I looked at the book in my hand, and in one of those “God smacked me between the eyes” moments, I realized that the man looking at the magazine with naked women was no different than my reading this book in the presence of others.
The sexy romance novel was my version of porn.
I pulled out my crossword puzzle book instead.
About a year into my sexual transformation, I realized that I couldn’t remember the last time I’d read one of my favorite authors. I pulled out one of her books and began reading. I skipped over the sex scenes—partly because I wasn’t particularly interested in them (frequent sex had taken away that voyeuristic interest) and partly because I thought that if I skipped the sex scenes, it would be a little less like reading porn (sort of like a guy who really does look at a magazine “just for the articles”). Yet l got to the end of the book feeling a bit more discontented than usual. The emotional connection portrayed in the book affected me just as much as the sexual connection.
By the time 50 Shades of Grey was released, I had an instinctive understanding that it would not be emotionally healthy for me to read. I had friends who talked about reading it and then going to jump their husbands. I read innumerable accounts of women who said their sex drives had been rekindled by reading these books. I saw bondage items crop up in stores everywhere and wondered if the women buying these items would have been interested in them the year before. The term “mommy porn” seemed quite apt.
I thought about how glad I was that my marriage was in a place that kept me from wanting what I suspected the book might have offered me: a renewal of discontent with my husband and our marriage, sexual arousal created by fiction rather than by my husband and my desire for him, and a desire for specific sexual activity in hopes that it would give me what I’d been convinced I should want.
Shades of Romance Reading
Last year, I read Pulling Back the Shades (affiliate link), by Dr. Juli Slattery and Dannah K. Gresh. I was stunned. The book grabbed at me in the first chapter, as the authors identified five longings in women’s hearts that can leave them ripe for the temptations of erotica and porn:
- Escape from reality
- Being cherished by a man
- Being protected by a strong man
- Rescuing a man
- Feeling sexually alive

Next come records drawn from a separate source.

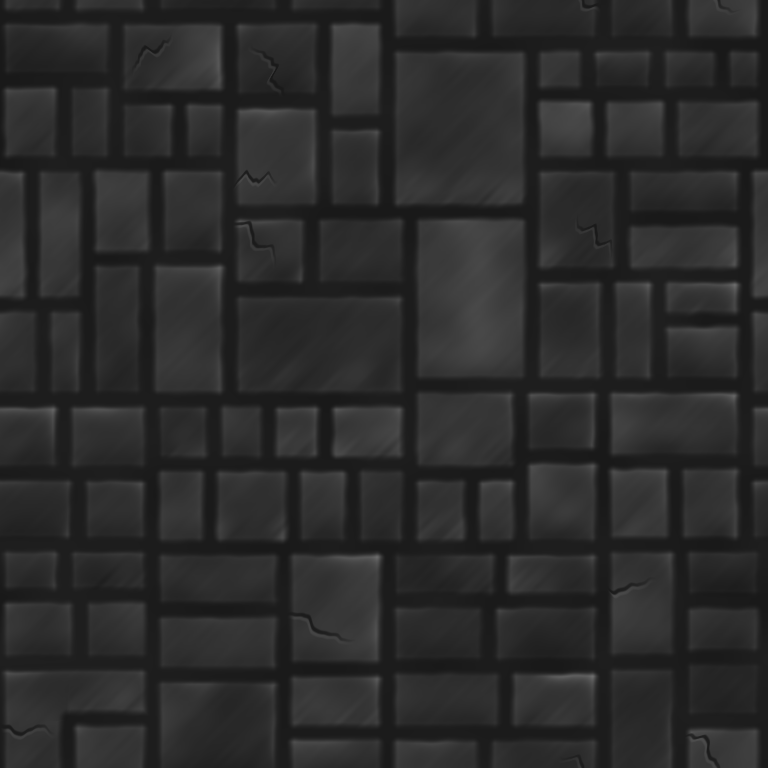
Give the GLSL for this texture, as a Shadertoy shader.

```glsl
const float CELLS = 4.0;          // even, so the layout wraps
const float JITTER = 0.27;        // shift of the main joints, in cells
const float MIN_SPLIT = 0.135;    // shortest side that may be cut
const float MAX_SIDE = 0.25;      // longer stones are always cut
const float SPLIT_CHANCE = 0.62;
const float NOTCH_CHANCE = 0.4;
const float CRACK_CHANCE = 0.55;
const float CORNER = 0.014;
const float JOINT_TONE = 0.108;
const float FACE_TONE = 0.132;
const float FACE_RANGE = 0.06;
const float CLOUD_TONE = 0.075;
const float BRUSH_TONE = 0.028;
const float TOP_LIGHT = 0.17;
const float RIGHT_LIGHT = 0.12;

struct Stone {
    vec2 lo, hi;      // bounds
    vec2 nLo, nHi;    // corner notch
    vec2 corner;      // which corner is notched
    bool notched;
    vec3 id;
};

float hash(vec3 p) {
    p = fract(p * 0.1031);
    p += dot(p, p.zyx + 31.32);
    return fract((p.x + p.y) * p.z);
}

float pick(vec3 id, float k) { return hash(vec3(id.xy, id.z * 16.0 + k)); }

// Value noise that wraps after a whole number of steps
float noise(vec2 p, vec2 period, float seed) {
    vec2 i = floor(p), f = p - i;
    f = f * f * (3.0 - 2.0 * f);
    vec2 a = mod(i, period), b = mod(i + 1.0, period);
    return mix(mix(hash(vec3(a, seed)), hash(vec3(b.x, a.y, seed)), f.x),
               mix(hash(vec3(a.x, b.y, seed)), hash(vec3(b, seed)), f.x), f.y);
}

float shift(vec2 v) { return (hash(vec3(mod(v, CELLS), 7.0)) * 2.0 - 1.0) * JITTER; }

// Pinwheel cell: joints run vertically through even vertices, horizontally through odd ones
void cellBounds(vec2 c, out vec2 lo, out vec2 hi) {
    float odd = mod(c.x + c.y, 2.0), even = 1.0 - odd;
    lo = c + vec2(shift(c + vec2(0, odd)), shift(c + vec2(even, 0)));
    hi = c + 1.0 + vec2(shift(c + vec2(1, even)), shift(c + vec2(odd, 1)));
    lo /= CELLS;
    hi /= CELLS;
}

Stone findStone(vec2 p) {
    Stone s;
    vec2 base = floor(p * CELLS), lo, hi;
    for (int k = 0; k < 9; k++) {
        vec2 c = base + vec2(k % 3 - 1, k / 3 - 1);
        cellBounds(c, lo, hi);
        if (all(greaterThanEqual(p, lo)) && all(lessThan(p, hi))) {
            s.lo = lo; s.hi = hi; s.id = vec3(mod(c, CELLS), 1.0);
        }
    }
    // Random cuts
    for (int k = 0; k < 3; k++) {
        vec2 size = s.hi - s.lo;
        bool canX = size.x > MIN_SPLIT, canY = size.y > MIN_SPLIT;
        bool forced = max(size.x, size.y) > MAX_SIDE;
        if (!(canX || canY) || (!forced && pick(s.id, 1.0) > SPLIT_CHANCE)) break;
        bool cutX = canX && (!canY || pick(s.id, 2.0) < 0.9 * size.x / (size.x + size.y));
        int axis = cutX ? 0 : 1;
        float cut = mix(s.lo[axis], s.hi[axis], mix(0.4, 0.6, pick(s.id, 3.0)));
        bool upper = p[axis] >= cut;
        if (upper) s.lo[axis] = cut; else s.hi[axis] = cut;
        s.id.z = s.id.z * 2.0 + (upper ? 1.0 : 0.0);
    }
    // A small stone set into a corner of a larger one
    vec2 size = s.hi - s.lo;
    s.notched = min(size.x, size.y) > 0.125 && pick(s.id, 4.0) < NOTCH_CHANCE;
    s.corner = step(0.5, vec2(pick(s.id, 5.0), pick(s.id, 6.0)));
    vec2 nSize = size * mix(vec2(0.42), vec2(0.56), pick(s.id, 7.0));
    s.nLo = mix(s.lo, s.hi - nSize, s.corner);
    s.nHi = s.nLo + nSize;
    if (s.notched && all(greaterThanEqual(p, s.nLo)) && all(lessThan(p, s.nHi))) {
        s.lo = s.nLo; s.hi = s.nHi; s.notched = false; s.id.z += 20.0;
    }
    return s;
}

// Lit rim: quick rise at the edge, soft fall inward
float rim(float d, float start, float fall) {
    return smoothstep(start - 0.007, start, d) * exp(-max(d - start, 0.0) / fall);
}

// x: dark line, y: lit lip below it
vec2 crack(vec2 p, Stone s) {
    vec2 size = s.hi - s.lo;
    if (min(size.x, size.y) < 0.1 || pick(s.id, 8.0) > CRACK_CHANCE) return vec2(0);
    float angle = mix(-0.9, 0.9, pick(s.id, 9.0)), len = mix(0.07, 0.13, pick(s.id, 10.0));
    vec2 dir = vec2(cos(angle), sin(angle));
    vec2 q = p - mix(s.lo, s.hi, vec2(pick(s.id, 11.0), 0.3 + 0.4 * pick(s.id, 12.0)));
    float u = dot(q, dir) / len + 0.5, v = dot(q, vec2(-dir.y, dir.x));
    v += 0.024 * (noise(vec2(u * 5.0 + 20.0, s.id.z), vec2(64), 3.0) - 0.5);
    v += 0.008 * (noise(vec2(u * 15.0 + 20.0, s.id.z), vec2(64), 4.0) - 0.5);
    float taper = clamp(4.0 * u * (1.0 - u), 0.0, 1.0), w = 0.0022 * taper;
    vec2 off = abs(vec2(v, v + 0.0045));
    return taper * (1.0 - smoothstep(vec2(w * 0.4), vec2(w + 0.0022), off));
}

void mainImage(out vec4 fragColor, in vec2 fragCoord) {
    vec2 p = fragCoord / iResolution.xy;
    Stone s = findStone(p);
    float seed = pick(s.id, 13.0) * 50.0;

    // Distances to the sides, a: left and bottom, b: right and top
    vec2 a = p - s.lo, b = s.hi - p, m = CORNER - min(a, b);
    float d = CORNER - length(max(m, 0.0)) - min(max(m.x, m.y), 0.0);
    if (s.notched) {
        vec2 g = max(s.nLo - p, p - s.nHi);
        vec2 over = (1.0 - smoothstep(-0.004, 0.008, g)).yx;
        b = mix(b, g, over * s.corner);
        a = mix(a, g, over * (1.0 - s.corner));
        d = min(d, length(max(g, 0.0)));
    }
    float wobble = noise(p * 48.0, vec2(48), 1.0) - 0.5;
    d += 0.003 * wobble;

    // Painted face: clouds and diagonal brush strokes
    vec2 slant = vec2(p.x - p.y, p.x + p.y);
    float cloud = noise(p * 9.0 + seed, vec2(9), 11.0) * 0.65 + noise(p * 22.0 + seed, vec2(22), 12.0) * 0.35;
    float brush = noise(slant * vec2(40, 7) + seed, vec2(40, 7), 13.0) * 0.6
                + noise(slant * vec2(110, 16), vec2(110, 16), 14.0) * 0.4 - 0.5;
    float tone = FACE_TONE + FACE_RANGE * pick(s.id, 14.0) + CLOUD_TONE * cloud * cloud * 1.6 + BRUSH_TONE * brush;
    tone *= mix(0.76, 1.0, smoothstep(0.0, 0.05, a.y)) * mix(0.85, 1.0, smoothstep(0.0, 0.03, d));
    float glow = step(0.72, pick(s.id, 15.0)) * smoothstep(0.07, 0.25, a.y + 0.25 - 0.18 * step(0.5, 0.0));
    glow *= (1.0 - smoothstep(0.01, 0.06, a.y)) * (0.5 + brush) * cloud;
    tone += 0.16 * glow;

    // Worn edges
    float streak = noise(p * vec2(18, 18) + seed, vec2(18), 15.0);
    float wear = mix(0.25, 1.0, pick(s.id, 16.0)) * (0.25 + 1.1 * streak * streak);
    tone += TOP_LIGHT * wear * rim(b.y + 0.002 * wobble, 0.013, 0.008);
    tone += RIGHT_LIGHT * wear * rim(b.x + 0.002 * wobble, 0.015, 0.006);
    tone += 0.035 * rim(a.x, 0.014, 0.007) + 0.02 * rim(a.y, 0.014, 0.006);

    vec2 c = crack(p, s);
    tone = mix(tone + 0.055 * c.y, 0.09, 0.85 * c.x);

    float joint = JOINT_TONE + 0.025 * (noise(p * 14.0, vec2(14), 16.0) - 0.5);
    fragColor = vec4(vec3(mix(joint, tone, smoothstep(0.003, 0.014, d))), 1.0);
}
```
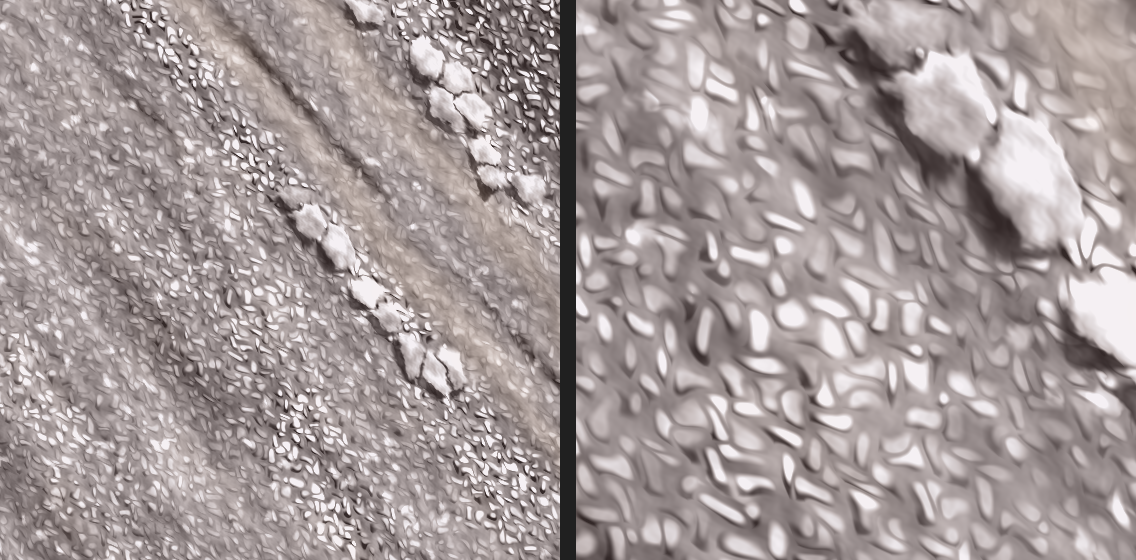
Left: the whole. Right: its middle third, enlarged.
Give the GLSL for this texture, as a WebGL 1 fragment shader.

```glsl
precision highp float;
// Stony hillside: diagonal streaks of earth, gravel bands and two belts of pale boulders.
uniform vec2 u_resolution;

vec2 hash2(vec2 p) {
  return fract(sin(vec2(dot(p, vec2(127.1, 311.7)), dot(p, vec2(269.5, 183.3)))) * 43758.5);
}

// Layered sines, roughly -1 to 1
float mottle(vec2 p) {
  float sum = 0.0, amp = 0.5;
  for (int i = 0; i < 5; i++) {
    sum += amp * sin(p.x + 1.7 * sin(p.y * 0.8 + float(i)));
    p = mat2(1.3, 1.1, -1.1, 1.3) * p + 2.3;
    amp *= 0.62;
  }
  return sum;
}

// Cellular noise: offset from the cell centre (xy), gap to the next cell (z), cell id (w)
vec4 cells(vec2 p) {
  vec2 base = floor(p), nearest = vec2(0.0);
  float first = 9.0, second = 9.0, id = 0.0;
  for (int y = -1; y <= 1; y++) {
    for (int x = -1; x <= 1; x++) {
      vec2 cell = base + vec2(float(x), float(y));
      vec2 offset = p - cell - 0.1 - 0.8 * hash2(cell);
      float d = length(offset);
      if (d < first) {
        second = first;
        first = d;
        nearest = offset;
        id = hash2(cell + 37.0).x;
      } else {
        second = min(second, d);
      }
    }
  }
  return vec4(nearest, second - first, id);
}

// Soft irregular stones, each with a shadow on its lower side, centred near zero
float stones(vec2 p) {
  p += 0.22 * sin(p.yx * vec2(2.9, 3.7) + 1.6 * sin(p * 1.3));
  vec4 c = cells(p);
  float radius = 0.35 + 0.3 * fract(c.w * 7.3);
  float inside = smoothstep(0.0, 0.3, c.z);
  float body = inside * (1.0 - smoothstep(0.35 * radius, radius, length(c.xy)));
  float shade = inside * (1.0 - smoothstep(0.15, 0.6, length(c.xy + vec2(0.42, -0.1))));
  return body * (0.2 + 0.95 * c.w) - 0.65 * shade * (1.0 - body) - 0.15;
}

float band(float x, float centre, float width) {
  float d = (x - centre) / width;
  return exp(-d * d);
}

float patchAt(vec2 s, vec2 centre, vec2 size) {
  return band(s.x, centre.x, size.x) * band(s.y, centre.y, size.y);
}

// Boulders: tone (x) and cover (y); a cell is a boulder if its centre lies in a belt
vec2 boulders(vec2 s) {
  vec2 scale = vec2(23.0, 15.0);
  vec4 c = cells(s * scale);
  vec2 centre = s - c.xy / scale;
  float inLower = step(abs(centre.x - 0.815), 0.034) * step(abs(centre.y - 0.05), 0.23);
  float inUpper = step(abs(centre.x - 1.14), 0.036) * step(abs(centre.y + 0.13), 0.22);
  float body = smoothstep(0.0, 0.22, c.z) * (1.0 - smoothstep(0.5, 0.75, length(c.xy)));
  float tone = 0.72 + 0.18 * c.w + 0.4 * dot(c.xy, vec2(0.9, -0.3));
  return vec2(tone, body * max(inLower, inUpper * step(0.45, c.w)));
}

void main() {
  vec2 uv = gl_FragCoord.xy / u_resolution;

  // Slope axes: x runs across the streaks, y down along them
  vec2 s = vec2(dot(uv, vec2(0.77, 0.63)), dot(uv, vec2(0.63, -0.77)));
  s += 0.008 * vec2(mottle(s * vec2(16.0, 11.0)), mottle(s.yx * 19.0 + 4.0));
  float streak = mottle(s * vec2(40.0, 6.0));
  float fineStreak = mottle(s * vec2(100.0, 24.0) + 6.0);
  float clump = mottle(s * vec2(26.0, 12.0) + 9.0);
  float grit = mottle(s * vec2(125.0, 75.0) + 2.0);

  // Where gravel gathers
  float gravel = 1.1 * band(s.x, 0.81, 0.04) * (1.0 - smoothstep(0.2, 0.35, s.y));
  gravel += patchAt(s, vec2(0.54, 0.24), vec2(0.06, 0.22));
  gravel += patchAt(s, vec2(0.8, 0.47), vec2(0.085, 0.2));
  gravel += patchAt(s, vec2(1.14, -0.15), vec2(0.05, 0.3));
  gravel += smoothstep(1.16, 1.24, s.x);
  gravel += 0.4 * patchAt(s, vec2(0.6, -0.12), vec2(0.13, 0.25));
  gravel += 0.3 * band(s.x, 0.22, 0.1);
  gravel = clamp(gravel * (0.85 + 0.7 * clump), 0.0, 1.0);

  // Earth tone with dark furrows and pale smooth tracks
  float tone = 0.615 + 0.075 * streak + 0.055 * clump + 0.05 * fineStreak;
  float furrow = patchAt(s, vec2(0.475, -0.1), vec2(0.04, 0.27));
  furrow += 1.3 * patchAt(s, vec2(0.7, -0.46), vec2(0.018, 0.14));
  furrow += 1.6 * band(s.x, 0.945 + 0.06 * s.y, 0.014) * smoothstep(-0.2, 0.5, clump + 0.4 * grit);
  furrow += 0.9 * smoothstep(1.17, 1.26, s.x);
  furrow += 0.6 * band(s.x, 0.1, 0.05);
  tone -= 0.22 * furrow * (0.85 + 0.6 * fineStreak);
  float track = band(s.x, 0.89, 0.035) + band(s.x, 1.05, 0.04);
  tone += 0.05 * track + 0.04 * band(s.x, 0.35, 0.07) + 0.04 * gravel;

  // Grit, pebbles and scattered pale stones
  float pebbles = stones(s * vec2(66.0, 46.0));
  tone += pebbles * mix(0.17, 0.85, gravel) * (1.0 - 0.5 * track * (1.0 - gravel));
  tone += grit * mix(0.075, 0.14, gravel);
  vec4 loose = cells(s * vec2(46.0, 32.0) + 3.0 + 0.2 * grit);
  float pale = step(0.88, loose.w) * (1.0 - smoothstep(0.12, 0.45, length(loose.xy)));
  tone += 0.28 * pale * smoothstep(0.0, 0.2, loose.z) * (1.0 - 0.8 * min(track, 1.0));

  // Boulders with rough outlines over their shadows
  vec2 rough = s + 0.006 * vec2(grit, fineStreak);
  vec2 rock = boulders(rough);
  float shadow = boulders(rough + vec2(0.017, -0.005)).y;
  tone = mix(tone, 0.22 + 0.1 * grit, 0.85 * shadow * (1.0 - rock.y));
  tone = mix(tone, rock.x + 0.1 * clump + 0.13 * grit, rock.y);

  // Mauve grey earth, tan tracks, cool highlights
  tone = clamp(tone, 0.17, 0.95);
  vec3 colour = vec3(tone) + vec3(0.03, -0.012, -0.012);
  colour += vec3(0.012, -0.002, -0.025) * clamp(track + 0.3 * clump, 0.0, 1.0);
  colour += vec3(-0.02, 0.004, 0.018) * smoothstep(0.7, 0.95, tone);
  gl_FragColor = vec4(colour, 1.0);
}
```
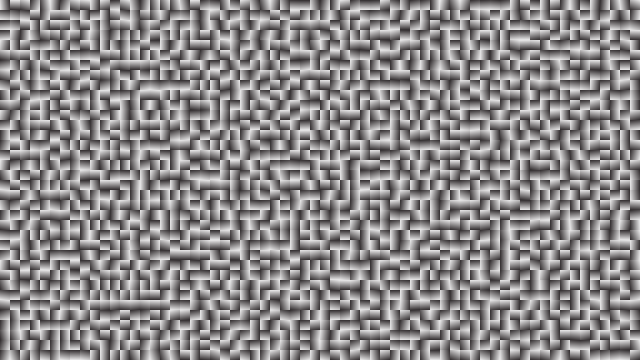
This texture is drawn by a Shadertoy shader. Its source:

```glsl
// Mosaic of small square tiles, each shaded by a grey ramp turned at random.

#define ROWS 36.0                        // tiles along the canvas height
#define TILT 0.42                        // largest lean off the axes, radians
#define DARK vec3(0.180, 0.164, 0.167)   // low end of the ramp
#define LIGHT vec3(0.925, 0.925, 0.925)  // high end of the ramp
#define SAMPLES 2                        // smoothing samples per pixel side

const float QUARTER_TURN = 1.5707963;

// Two random values in 0..1 for a tile
vec2 hash2(vec2 tile) {
    vec3 p = fract(tile.xyx * vec3(0.1031, 0.1030, 0.0973));
    p += dot(p, p.yzx + 33.33);
    return fract((p.xx + p.yz) * p.zy);
}

// Linear ramp that spans its tile exactly from corner to corner
float tileRamp(vec2 position) {
    vec2 random = hash2(floor(position) + 7.0);
    float angle = floor(random.x * 4.0) * QUARTER_TURN
                + (random.y * 2.0 - 1.0) * TILT;
    vec2 direction = vec2(cos(angle), sin(angle));
    float span = abs(direction.x) + abs(direction.y);
    return 0.5 + dot(fract(position) - 0.5, direction) / span;
}

void mainImage(out vec4 fragColor, in vec2 fragCoord) {
    float scale = ROWS / iResolution.y;
    float shade = 0.0;

    // Average over the pixel to smooth the tile edges
    for (int y = 0; y < SAMPLES; y++) {
        for (int x = 0; x < SAMPLES; x++) {
            vec2 offset = (vec2(x, y) + 0.5) / float(SAMPLES) - 0.5;
            shade += tileRamp((fragCoord + offset) * scale);
        }
    }
    shade /= float(SAMPLES * SAMPLES);

    fragColor = vec4(mix(DARK, LIGHT, shade), 1.0);
}
```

These are exactly the things that I had loved so much about all the books I’d read—and they were longings that had begun to be filled as I became happier in my marriage.
Next month, the 50 Shades of Grey movie will be released. I am part of a team (a big, big team) helping promote Pulling Back the Shades in response to the movie’s release. I will be sharing posts on my social media sites related to this book team, so you’ll see a lot of that.
We understand that a man who began viewing porn as a young teen often faces lifelong battle with sexual views and expectations shaped by porn.
My experience suggests that a woman who began reading romance novels as a young teen can face a lifelong battle with relationship expectations shaped by that reading.
Oh, how I wish I could tell you the struggles are over—but I can’t. There are times I still want to seek out the escape from reality to a world with a perfect husband and sex life. Sadly, I am not always successful in fighting this battle.
Pulling Back the Shades has helped equip me to fight the battle with knowledge and a deeper understanding of myself. It is a battle I still fight—but now I have weapons and knowledge to help me.
If you have faced any of these struggles in your life (especially if you suspect your marriage might have been affected), please, please, please read the book. And stayed tuned for more in the coming month.
Image courtesy of Boians Cho Joo Young at FreeDigitalPhotos.net